There is nothing particularly remarkable about Webb’s article but it has provoked some interesting responses. Stephen Green of Pajamas Media thinks that it is some sort of broadside against the White House. He asks, “Why now? Why write this column today? What brought this particular issue out at this particular moment?” I’m guessing that Green has little experience with real writing or publishing, or he would know that Webb didn’t simply get up one morning and and decide to post his thoughts at the Wall Street Journal. Editors make these decisions, and Webb’s article may have been written weeks ago. And I’m not really sure as to why it is a “virtual declaration of war on President Obama.”
Glenn Reynolds quotes a reader’s conspiracy theory that can charitably be described as absurd. “Let’s not get so worked up over Sen. Webb’s comments on race and affirmative action programs. Its very likely that his Op Ed was calculated by the White House as an attempt to stop the hemorrhaging of white voters and to bring enough of them back into the democrat party’s fold to rescue their candidates in November.” Of course, Webb appears the sort of spineless milk toast willing to attach his name to ideas that he doesn’t endorse because the president demands it.

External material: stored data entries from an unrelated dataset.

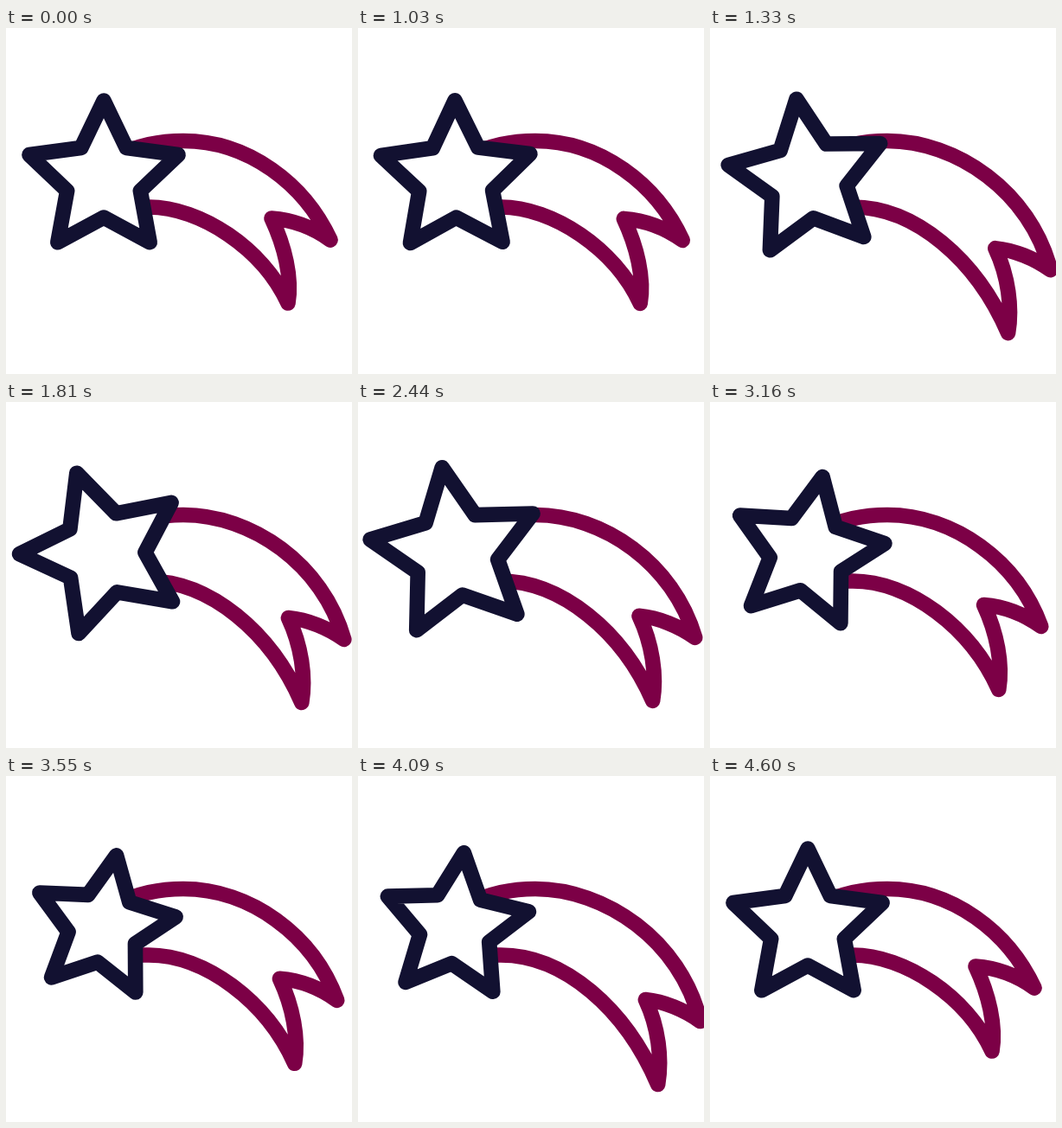
Animation, 400 px wide and 400 px high, one loop 4630 ms. Source, as an HTML page:

```html
<!DOCTYPE html>
<html lang="en">
<head>
<meta charset="utf-8">
<title>Shooting star</title>
<style>
html, body { margin: 0; width: 100%; height: 100%; overflow: hidden; background: #fff; }
svg { display: block; width: 100vw; height: 100vh; }
path { stroke-width: 17.6; stroke-linecap: round; stroke-linejoin: round; }
#tail { fill: none; stroke: #7c0046; }
#star { fill: #fff; stroke: #121131; }
</style>
</head>
<body>
<svg viewBox="0 0 400 400">
  <path id="tail"/>
  <path id="star"/>
</svg>
<script>
const LOOP = 4630, STEP = 30, HOLD = 1030;
const START = 1000, SWING = 600, END = START + 6 * SWING;
const RADIUS = 90.5, INNER = 44.5, CX = 113, CY = 174.5;
const tail = document.getElementById('tail');
const star = document.getElementById('star');

const smooth = bezier(1 / 3, 0, 2 / 3, 1);
const settle = bezier(1 / 3, 1 / 3, 2 / 3, 1);
const leave = bezier(1 / 3, 0, 2 / 3, 1 / 3);
const snap = bezier(.3, 0, .2, 1);

// Each move: end time, end value, easing
const spin = track(0, [2000, -20, settle], [3100, 11, smooth], [END, 0, leave]);
const size = track(1, [2400, 1.106, settle], [3700, .921, smooth], [END, 1, smooth]);

function bezier(x1, y1, x2, y2) {
  const at = (s, a, b) => 3 * (1 - s) * s * ((1 - s) * a + s * b) + s ** 3;
  return x => {
    let lo = 0, hi = 1;
    for (let i = 0; i < 24; i++) {
      const s = (lo + hi) / 2;
      if (at(s, x1, x2) < x) lo = s;
      else hi = s;
    }
    return at(lo, y1, y2);
  };
}

function track(first, ...moves) {
  return t => {
    let from = START, value = first;
    if (t <= from) return value;
    for (const [to, next, ease] of moves) {
      if (t < to) return value + (next - value) * ease((t - from) / (to - from));
      from = to;
      value = next;
    }
    return value;
  };
}

// The tail snaps out, then eases back, three times
function stretch(t) {
  if (t <= START || t >= END) return 0;
  const n = (t - START) / SWING, k = Math.floor(n);
  return k % 2 ? 1 - smooth(n - k) : snap(n - k);
}

// The forked end keeps its shape while the two long curves follow it
function tailPath(p) {
  const dx = 22 * p, dy = 41 * p, k = 5 * p;
  return `M130 147C152 136 178 130.5 205 130.5
    C${280 + dx / 4} 130.5 ${345 + 1.35 * dx} ${180 + dy / 4} ${375 + dx} ${245 + dy}
    c-18 -13 -42 -23 ${k - 68} -25
    c15 32 ${24 - k} 68 ${19 - k} 98
    C${297 + .6 * dx} ${255 + .37 * dy} ${225 + .65 * dx} 207 165 207H145`;
}

function starPath(scale, turn) {
  const pts = Array.from({ length: 10 }, (_, i) => {
    const a = i * Math.PI / 5 + turn * Math.PI / 180;
    const r = scale * (i % 2 ? INNER : RADIUS);
    return `${CX + r * Math.sin(a)} ${CY - r * Math.cos(a)}`;
  });
  return 'M' + pts.join('L') + 'Z';
}

function draw(now) {
  const time = now % LOOP;
  const t = time < HOLD ? 0 : HOLD + Math.floor((time - HOLD) / STEP) * STEP;
  tail.setAttribute('d', tailPath(stretch(t)));
  star.setAttribute('d', starPath(size(t), spin(t)));
}

const begin = performance.now();
function tick() {
  draw(performance.now() - begin);
  requestAnimationFrame(tick);
}
tick();
</script>
</body>
</html>
```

Reynolds also links to a whiny screed from Moe Lane who may still be smarting from Webb’s defeat of George Allen in 2006. Lane predicts that the Webb will be punished for committing a “thoughtcrime” and he linked to a mildly critical post from NPR. It seemed like weak evidence, so I checked some liberal blogs and found sympathetic posts from John Cole and Kevin Drum. I’m sure that there are some leftist diversitycrats out there who disagree with Webb, but I see no evidence that they have the power to, as Lane puts it, “utterly destroy Jimmy Webb’s career.”